We went to Sunset rock, on Lookout Mountain, and it was just so incredibly beautiful. Although I absolutely hate heights, I love the wildness and freedom in those moments when you feel that you might possibly just be on top of the world. 

I'm wearing all Free People, from several seasons ago.

When your money helps to heal: Trades of Hope


Extreme poverty, sex trafficking, war, and illness are only a few of the evils that many women around the world face. They're trapped, broken, hurting, and completely unable to escape, very often simply due to a lack of opportunity. Trades of Hope is an organization that is dedicated to trying to give these women a source of income and support. The organization is made up representatives in the U.S. who help to sell products made by struggling women in a variety of situations all over the world (you can go HERE to learn more about them). My friend Drew Dotson is an entrepreneur here in the U.S. and has done an amazing job spreading the message and work of this company.

These are the "Inca Earrings" made by women in extreme poverty in Peru.
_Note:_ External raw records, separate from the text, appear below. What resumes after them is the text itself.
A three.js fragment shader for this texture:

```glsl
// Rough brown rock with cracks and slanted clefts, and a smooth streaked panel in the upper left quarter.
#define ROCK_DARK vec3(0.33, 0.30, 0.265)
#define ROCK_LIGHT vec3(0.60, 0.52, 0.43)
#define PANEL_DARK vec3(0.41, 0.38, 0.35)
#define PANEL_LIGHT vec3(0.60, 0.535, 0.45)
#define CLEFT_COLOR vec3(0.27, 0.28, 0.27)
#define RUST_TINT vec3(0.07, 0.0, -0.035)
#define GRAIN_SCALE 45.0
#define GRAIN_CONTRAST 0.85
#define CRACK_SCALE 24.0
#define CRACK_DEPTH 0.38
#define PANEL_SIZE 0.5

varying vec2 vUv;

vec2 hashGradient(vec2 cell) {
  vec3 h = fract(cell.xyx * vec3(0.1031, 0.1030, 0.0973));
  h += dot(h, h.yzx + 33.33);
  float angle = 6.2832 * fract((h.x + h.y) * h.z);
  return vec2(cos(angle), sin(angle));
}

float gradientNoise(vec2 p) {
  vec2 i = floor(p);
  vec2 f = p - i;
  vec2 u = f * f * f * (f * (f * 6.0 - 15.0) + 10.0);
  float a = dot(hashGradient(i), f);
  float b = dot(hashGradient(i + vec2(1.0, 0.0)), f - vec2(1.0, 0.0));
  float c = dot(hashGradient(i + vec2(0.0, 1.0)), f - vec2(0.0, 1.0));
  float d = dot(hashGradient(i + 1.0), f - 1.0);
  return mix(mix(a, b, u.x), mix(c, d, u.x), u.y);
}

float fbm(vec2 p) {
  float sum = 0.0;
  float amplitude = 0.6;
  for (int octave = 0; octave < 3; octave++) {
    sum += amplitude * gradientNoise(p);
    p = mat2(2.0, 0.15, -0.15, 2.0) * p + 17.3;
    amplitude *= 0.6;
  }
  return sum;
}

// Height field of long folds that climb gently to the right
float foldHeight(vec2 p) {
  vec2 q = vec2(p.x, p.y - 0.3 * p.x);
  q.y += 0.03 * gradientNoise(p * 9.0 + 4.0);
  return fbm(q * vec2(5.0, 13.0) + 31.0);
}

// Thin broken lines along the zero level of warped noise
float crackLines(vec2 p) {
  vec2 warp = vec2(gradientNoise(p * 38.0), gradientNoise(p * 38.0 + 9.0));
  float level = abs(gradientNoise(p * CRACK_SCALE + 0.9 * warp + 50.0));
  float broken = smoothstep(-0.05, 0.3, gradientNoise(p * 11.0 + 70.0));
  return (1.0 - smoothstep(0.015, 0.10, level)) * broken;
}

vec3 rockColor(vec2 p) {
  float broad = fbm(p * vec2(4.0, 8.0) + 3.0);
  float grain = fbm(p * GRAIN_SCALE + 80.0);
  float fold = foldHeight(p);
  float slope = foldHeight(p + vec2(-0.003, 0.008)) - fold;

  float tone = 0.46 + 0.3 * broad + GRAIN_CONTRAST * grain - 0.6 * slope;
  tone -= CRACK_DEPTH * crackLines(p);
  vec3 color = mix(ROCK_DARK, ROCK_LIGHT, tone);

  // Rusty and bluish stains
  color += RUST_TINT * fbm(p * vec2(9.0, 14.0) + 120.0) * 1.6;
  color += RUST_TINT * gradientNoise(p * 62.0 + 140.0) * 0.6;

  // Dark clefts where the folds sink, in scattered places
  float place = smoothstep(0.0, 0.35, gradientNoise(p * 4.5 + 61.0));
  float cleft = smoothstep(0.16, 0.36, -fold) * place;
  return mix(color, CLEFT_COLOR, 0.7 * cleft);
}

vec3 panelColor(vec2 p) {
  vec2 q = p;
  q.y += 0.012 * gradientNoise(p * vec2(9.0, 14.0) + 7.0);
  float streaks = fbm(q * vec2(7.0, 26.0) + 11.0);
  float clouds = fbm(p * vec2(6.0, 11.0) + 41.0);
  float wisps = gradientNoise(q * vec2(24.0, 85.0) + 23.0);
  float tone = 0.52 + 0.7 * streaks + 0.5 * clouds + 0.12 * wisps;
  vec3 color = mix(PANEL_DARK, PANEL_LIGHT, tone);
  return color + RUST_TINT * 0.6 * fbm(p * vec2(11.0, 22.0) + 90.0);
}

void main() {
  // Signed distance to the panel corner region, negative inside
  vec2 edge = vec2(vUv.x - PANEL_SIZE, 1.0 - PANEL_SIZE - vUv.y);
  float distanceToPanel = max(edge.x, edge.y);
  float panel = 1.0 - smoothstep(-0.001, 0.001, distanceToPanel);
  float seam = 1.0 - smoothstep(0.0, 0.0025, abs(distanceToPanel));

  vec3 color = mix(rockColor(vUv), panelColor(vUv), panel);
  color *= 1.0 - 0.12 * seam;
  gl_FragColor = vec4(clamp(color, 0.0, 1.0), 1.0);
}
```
When I wear them I'm reminded of the hands that made them, and the story that they have to tell. Everything tells a story, somethings just bear a little more ache than others. It may just be me, but I'm so quick to ignore organizations like this. Because I feel so removed from the pain that my purchase is supposed to help I can sometimes believe that it doesn't matter at all. I've been rethinking that lately, and learning to remember that sometimes even the tiniest bit really does help. It really does lend its self to something better, or at least something moving in the right direction. Which is really a huge win. This little piece of jewelry isn't supporting sweatshop workers, or exploiting women, in fact it's a tiny drop in a big bucket fighting to end those things.

Please check out Drew's site and the products she carries HERE. There is a huge variety, and each piece carries meaning and value reaching far beyond each of us.

I styled these with an H&M button up from a clothing swap, H&M high waisted leggings (Here), 
and thrifted shoes.